**WORK INSTRUCTIONS**
Your answer should consist of each line below that includes the word "circle".

**DATA RECORDS**
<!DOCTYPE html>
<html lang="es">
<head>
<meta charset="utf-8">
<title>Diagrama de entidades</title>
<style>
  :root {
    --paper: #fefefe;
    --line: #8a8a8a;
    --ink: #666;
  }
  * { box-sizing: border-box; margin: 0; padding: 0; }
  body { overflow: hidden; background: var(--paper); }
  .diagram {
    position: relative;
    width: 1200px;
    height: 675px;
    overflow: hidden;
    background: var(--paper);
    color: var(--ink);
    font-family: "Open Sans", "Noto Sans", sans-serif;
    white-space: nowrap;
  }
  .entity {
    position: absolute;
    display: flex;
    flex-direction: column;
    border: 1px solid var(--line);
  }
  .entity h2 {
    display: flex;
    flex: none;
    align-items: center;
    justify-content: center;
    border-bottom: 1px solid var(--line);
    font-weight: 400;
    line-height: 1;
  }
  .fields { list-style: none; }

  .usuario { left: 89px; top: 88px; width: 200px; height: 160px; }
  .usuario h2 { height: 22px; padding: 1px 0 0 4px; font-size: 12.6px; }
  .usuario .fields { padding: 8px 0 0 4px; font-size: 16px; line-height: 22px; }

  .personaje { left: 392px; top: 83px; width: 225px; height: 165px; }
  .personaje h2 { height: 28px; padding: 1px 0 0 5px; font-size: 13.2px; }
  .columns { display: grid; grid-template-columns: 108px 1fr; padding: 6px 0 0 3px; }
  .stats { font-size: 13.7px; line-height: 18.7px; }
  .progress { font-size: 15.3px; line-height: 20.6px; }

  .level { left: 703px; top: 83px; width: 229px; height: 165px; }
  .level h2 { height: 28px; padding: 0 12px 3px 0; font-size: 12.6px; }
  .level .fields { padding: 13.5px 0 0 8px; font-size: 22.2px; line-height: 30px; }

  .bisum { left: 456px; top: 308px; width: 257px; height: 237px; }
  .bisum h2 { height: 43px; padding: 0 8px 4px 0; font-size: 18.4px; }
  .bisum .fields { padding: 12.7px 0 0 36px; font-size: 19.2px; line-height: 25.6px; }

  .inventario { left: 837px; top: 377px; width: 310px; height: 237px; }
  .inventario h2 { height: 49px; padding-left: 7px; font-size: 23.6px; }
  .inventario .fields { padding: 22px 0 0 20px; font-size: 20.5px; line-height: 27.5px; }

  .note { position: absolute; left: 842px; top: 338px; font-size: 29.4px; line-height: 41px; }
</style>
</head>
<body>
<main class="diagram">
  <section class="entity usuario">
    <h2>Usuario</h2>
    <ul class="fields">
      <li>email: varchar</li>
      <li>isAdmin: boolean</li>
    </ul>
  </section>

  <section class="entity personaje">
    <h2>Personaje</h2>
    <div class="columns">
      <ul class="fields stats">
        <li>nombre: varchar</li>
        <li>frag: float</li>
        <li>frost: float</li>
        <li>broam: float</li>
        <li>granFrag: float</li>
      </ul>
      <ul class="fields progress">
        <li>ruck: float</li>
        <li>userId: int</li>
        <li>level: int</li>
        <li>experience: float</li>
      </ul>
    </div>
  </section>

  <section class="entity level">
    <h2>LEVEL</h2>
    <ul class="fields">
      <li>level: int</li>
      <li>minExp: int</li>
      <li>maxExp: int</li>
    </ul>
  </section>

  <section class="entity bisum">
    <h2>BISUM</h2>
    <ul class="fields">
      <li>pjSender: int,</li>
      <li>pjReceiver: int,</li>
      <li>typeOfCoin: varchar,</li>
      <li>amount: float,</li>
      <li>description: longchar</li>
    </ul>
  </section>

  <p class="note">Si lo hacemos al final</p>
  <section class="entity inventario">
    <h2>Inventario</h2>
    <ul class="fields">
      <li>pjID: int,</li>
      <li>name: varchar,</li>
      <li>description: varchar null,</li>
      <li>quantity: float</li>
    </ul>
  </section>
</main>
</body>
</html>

...

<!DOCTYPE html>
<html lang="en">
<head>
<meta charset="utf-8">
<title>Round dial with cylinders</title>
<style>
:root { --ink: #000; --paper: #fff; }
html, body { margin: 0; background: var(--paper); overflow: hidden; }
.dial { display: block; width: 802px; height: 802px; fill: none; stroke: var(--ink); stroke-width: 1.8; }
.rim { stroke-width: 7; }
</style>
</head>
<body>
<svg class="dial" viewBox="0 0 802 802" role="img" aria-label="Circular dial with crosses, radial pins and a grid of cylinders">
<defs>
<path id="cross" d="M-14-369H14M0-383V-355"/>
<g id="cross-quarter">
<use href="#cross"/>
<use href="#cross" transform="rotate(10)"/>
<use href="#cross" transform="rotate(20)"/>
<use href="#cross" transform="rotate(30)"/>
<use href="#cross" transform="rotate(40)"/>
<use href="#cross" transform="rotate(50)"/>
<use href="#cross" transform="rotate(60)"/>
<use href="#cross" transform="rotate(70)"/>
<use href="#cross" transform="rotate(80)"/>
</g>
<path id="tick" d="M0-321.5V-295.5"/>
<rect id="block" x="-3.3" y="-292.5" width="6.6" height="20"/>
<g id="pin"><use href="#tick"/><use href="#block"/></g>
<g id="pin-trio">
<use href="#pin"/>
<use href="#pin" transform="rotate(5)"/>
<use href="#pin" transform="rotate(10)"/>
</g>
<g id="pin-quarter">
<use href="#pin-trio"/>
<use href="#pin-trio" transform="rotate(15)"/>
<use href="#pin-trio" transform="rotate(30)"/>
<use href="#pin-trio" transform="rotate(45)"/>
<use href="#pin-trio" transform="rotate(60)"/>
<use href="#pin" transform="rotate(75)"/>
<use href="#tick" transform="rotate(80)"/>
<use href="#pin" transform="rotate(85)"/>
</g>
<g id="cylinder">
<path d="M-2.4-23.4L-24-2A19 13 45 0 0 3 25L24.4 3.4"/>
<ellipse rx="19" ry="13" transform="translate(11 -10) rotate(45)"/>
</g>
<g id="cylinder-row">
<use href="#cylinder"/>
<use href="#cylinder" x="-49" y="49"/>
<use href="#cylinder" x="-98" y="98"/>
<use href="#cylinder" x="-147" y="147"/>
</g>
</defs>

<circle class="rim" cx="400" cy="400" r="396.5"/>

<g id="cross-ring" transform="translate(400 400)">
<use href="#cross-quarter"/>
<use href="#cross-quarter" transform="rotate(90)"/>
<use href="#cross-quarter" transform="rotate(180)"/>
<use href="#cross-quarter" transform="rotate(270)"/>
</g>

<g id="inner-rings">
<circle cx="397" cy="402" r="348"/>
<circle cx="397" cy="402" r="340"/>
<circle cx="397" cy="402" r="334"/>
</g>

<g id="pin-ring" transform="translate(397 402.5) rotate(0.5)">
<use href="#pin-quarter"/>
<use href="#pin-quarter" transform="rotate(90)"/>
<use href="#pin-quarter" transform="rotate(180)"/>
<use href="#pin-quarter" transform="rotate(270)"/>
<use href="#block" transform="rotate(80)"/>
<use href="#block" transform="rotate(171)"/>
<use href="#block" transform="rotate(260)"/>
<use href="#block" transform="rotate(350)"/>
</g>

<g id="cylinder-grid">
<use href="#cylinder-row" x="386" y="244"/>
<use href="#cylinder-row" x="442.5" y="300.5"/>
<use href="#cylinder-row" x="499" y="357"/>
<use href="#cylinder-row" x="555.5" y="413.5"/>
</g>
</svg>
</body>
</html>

**ANSWER AREA**
<circle class="rim" cx="400" cy="400" r="396.5"/>
<circle cx="397" cy="402" r="348"/>
<circle cx="397" cy="402" r="340"/>
<circle cx="397" cy="402" r="334"/>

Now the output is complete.